MOUNTAIN VIEW, Calif. (AP) â¿¿ LinkedIn Corp.'s lofty stock price will be riding on the online professional networking service's first-quarter earnings, due out after the stock market closes Thursday. The results will give investors their latest insights into the moneymaking potential of companies that specialize in uniting people over there common interests. Analysts polled by FactSet expect LinkedIn to report adjusted earnings of 9 cents per share, excluding employee stock compensation expenses. LinkedIn didn't report adjusted earnings for that period, when it broke even under the accounting principles mandated by securities regulators. LinkedIn's quarterly revenue is expected to nearly double to $179 million. It is reporting on its finances as Facebook Inc., owner of the Internet's largest social network, prepares for the biggest initial public offering of stock in Silicon Valley history. Facebook hopes to raise at least $5 billion in its IPO, which could be come as early as May 17. Unlike Facebook's free-wheeling network, LinkedIn's revolves around advancing the careers of people who post their resumes on the website. LinkedIn started the year with about 145 million members. The company, which is based in Mountain View, Calif., has been adding about 5 million more members per month â¿¿ and it probably needs to sustain that pace to support its stock price. The shares closed Wednesday at $106.40, almost 170 times analysts' estimates for LinkedIn's adjusted earnings for all of this year. After nearly a year on the market, the shares also remain well above their IPO price of $45. That's an accomplishment that has eluded other highly touted, newly public Internet companies, including Web game maker Zynga Inc. and online coupon distributor Groupon Inc. LinkedIn's emergence as a digital rolodex for employers and job seekers alike has enabled to charge fees for analytical tools and expanded access to people who have posted profiles on the websites.

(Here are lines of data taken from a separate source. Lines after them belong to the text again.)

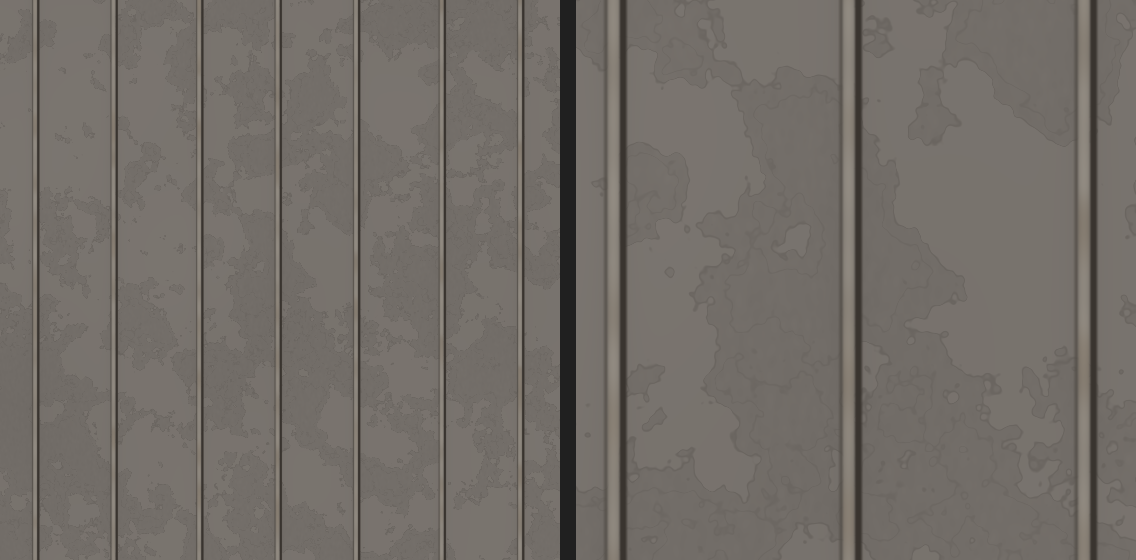
Left, the full canvas; right, a detail of the centre.
Give the GLSL for this texture, as a three.js fragment shader.

```glsl
// Weathered grey metal cladding: vertical raised seams over mottled sheet.
// Seams repeat in groups of three uneven spacings; the mottling is cut from
// layered cellular blob noise, with a thin dark rim along each patch edge.

varying vec2 vUv;

const float GROUP_WIDTH = 0.433;   // three panels
const float FIRST_SEAM = 0.0632;
const float SECOND_OFFSET = 0.140;
const float THIRD_OFFSET = 0.293;

const vec3 SHEET_LIGHT = vec3(0.474, 0.453, 0.432);
const vec3 SHEET_DARK = vec3(0.447, 0.427, 0.407);
const vec3 PATCH_RIM = vec3(0.395, 0.375, 0.355);
const vec3 RIDGE_LIGHT = vec3(0.560, 0.535, 0.500);
const vec3 RIDGE_WORN = vec3(0.510, 0.470, 0.420);
const vec3 GROOVE_DARK = vec3(0.225, 0.205, 0.185);
const vec3 GROOVE_SOFT = vec3(0.330, 0.310, 0.285);

vec3 hash3(vec2 p) {
  vec3 q = fract(p.xyx * vec3(0.1031, 0.1030, 0.0973));
  q += dot(q, q.yxz + 33.33);
  return fract((q.xxy + q.yzz) * q.zyx);
}

// Cellular noise: one randomly weighted round blob per cell
float blobNoise(vec2 p) {
  vec2 cell = floor(p);
  float sum = 0.0;
  for (int j = -1; j <= 1; j++) {
    for (int i = -1; i <= 1; i++) {
      vec2 id = cell + vec2(float(i), float(j));
      vec3 rnd = hash3(id + 57.0);
      vec2 toPoint = id + rnd.xy - p;
      float falloff = max(0.0, 1.0 - dot(toPoint, toPoint));
      sum += (rnd.z * 2.0 - 1.0) * falloff * falloff * falloff;
    }
  }
  return sum;
}

float layeredBlobs(vec2 p, float frequency) {
  float sum = 0.0;
  float amplitude = 1.0;
  for (int i = 0; i < 5; i++) {
    sum += amplitude * blobNoise(p * frequency + float(i) * 17.3);
    frequency *= 2.03;
    amplitude *= 0.58;
  }
  return sum;
}

// 1 on the contour where value crosses level, fading to 0 at the given width
float contour(float value, float level, float width) {
  return 1.0 - smoothstep(0.0, width, abs(value - level));
}

// Soft band centred on a position
float band(float x, float center, float halfWidth, float softness) {
  return 1.0 - smoothstep(halfWidth - softness, halfWidth + softness, abs(x - center));
}

float wrappedOffset(float x, float center, float period) {
  return mod(x - center + 0.5 * period, period) - 0.5 * period;
}

// Signed horizontal distance to the nearest seam
float seamOffset(float x) {
  float nearest = GROUP_WIDTH;
  for (int i = 0; i < 3; i++) {
    float shift = i == 0 ? 0.0 : (i == 1 ? SECOND_OFFSET : THIRD_OFFSET);
    float d = wrappedOffset(x, FIRST_SEAM + shift, GROUP_WIDTH);
    if (abs(d) < abs(nearest)) nearest = d;
  }
  return nearest;
}

vec3 mottledSheet(vec2 p) {
  float broad = blobNoise(p * 4.0 + 9.0);
  float height = layeredBlobs(p, 14.0) + 0.4 * broad;
  float lightPatch = smoothstep(-0.03, 0.03, height);
  vec3 color = mix(SHEET_DARK, SHEET_LIGHT, 0.15 + 0.85 * lightPatch);
  color = mix(color, PATCH_RIM, 0.62 * contour(height, 0.0, 0.05));
  color = mix(color, PATCH_RIM, 0.38 * contour(height, -0.42, 0.05));
  float grain = blobNoise(p * vec2(260.0, 150.0));
  return color * (1.0 + 0.012 * broad + 0.012 * grain * (1.0 - lightPatch));
}

vec3 addSeam(vec3 sheet, vec2 p, float d) {
  // Soft shade on the sheet, then a groove on either side of the ridge
  vec3 color = sheet * (1.0 - 0.07 * exp(-abs(d) / 0.006));
  color = mix(color, GROOVE_SOFT, 0.75 * band(d, -0.0050, 0.0012, 0.0012));
  color = mix(color, GROOVE_DARK, band(d, 0.0052, 0.0021, 0.0013));

  // Rounded ridge, with stains varying along its length
  float wear = smoothstep(0.0, 0.9, blobNoise(vec2(p.x * 9.0, p.y * 24.0)) + 0.2);
  vec3 ridge = mix(RIDGE_LIGHT, RIDGE_WORN, 0.7 * wear);
  float roundness = clamp((d + 0.0006) / 0.0045, -1.0, 1.0);
  ridge *= 1.0 - 0.18 * roundness * roundness;
  ridge *= 1.0 + 0.02 * sin(p.y * 91.0 + p.x * 40.0) * sin(p.y * 37.0);
  return mix(color, ridge, band(d, -0.0006, 0.0034, 0.0011));
}

void main() {
  vec3 color = addSeam(mottledSheet(vUv), vUv, seamOffset(vUv.x));
  gl_FragColor = vec4(color, 1.0);
}
```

Those fees generate most of LinkedIn's revenue. The company makes the rest of its money from advertising.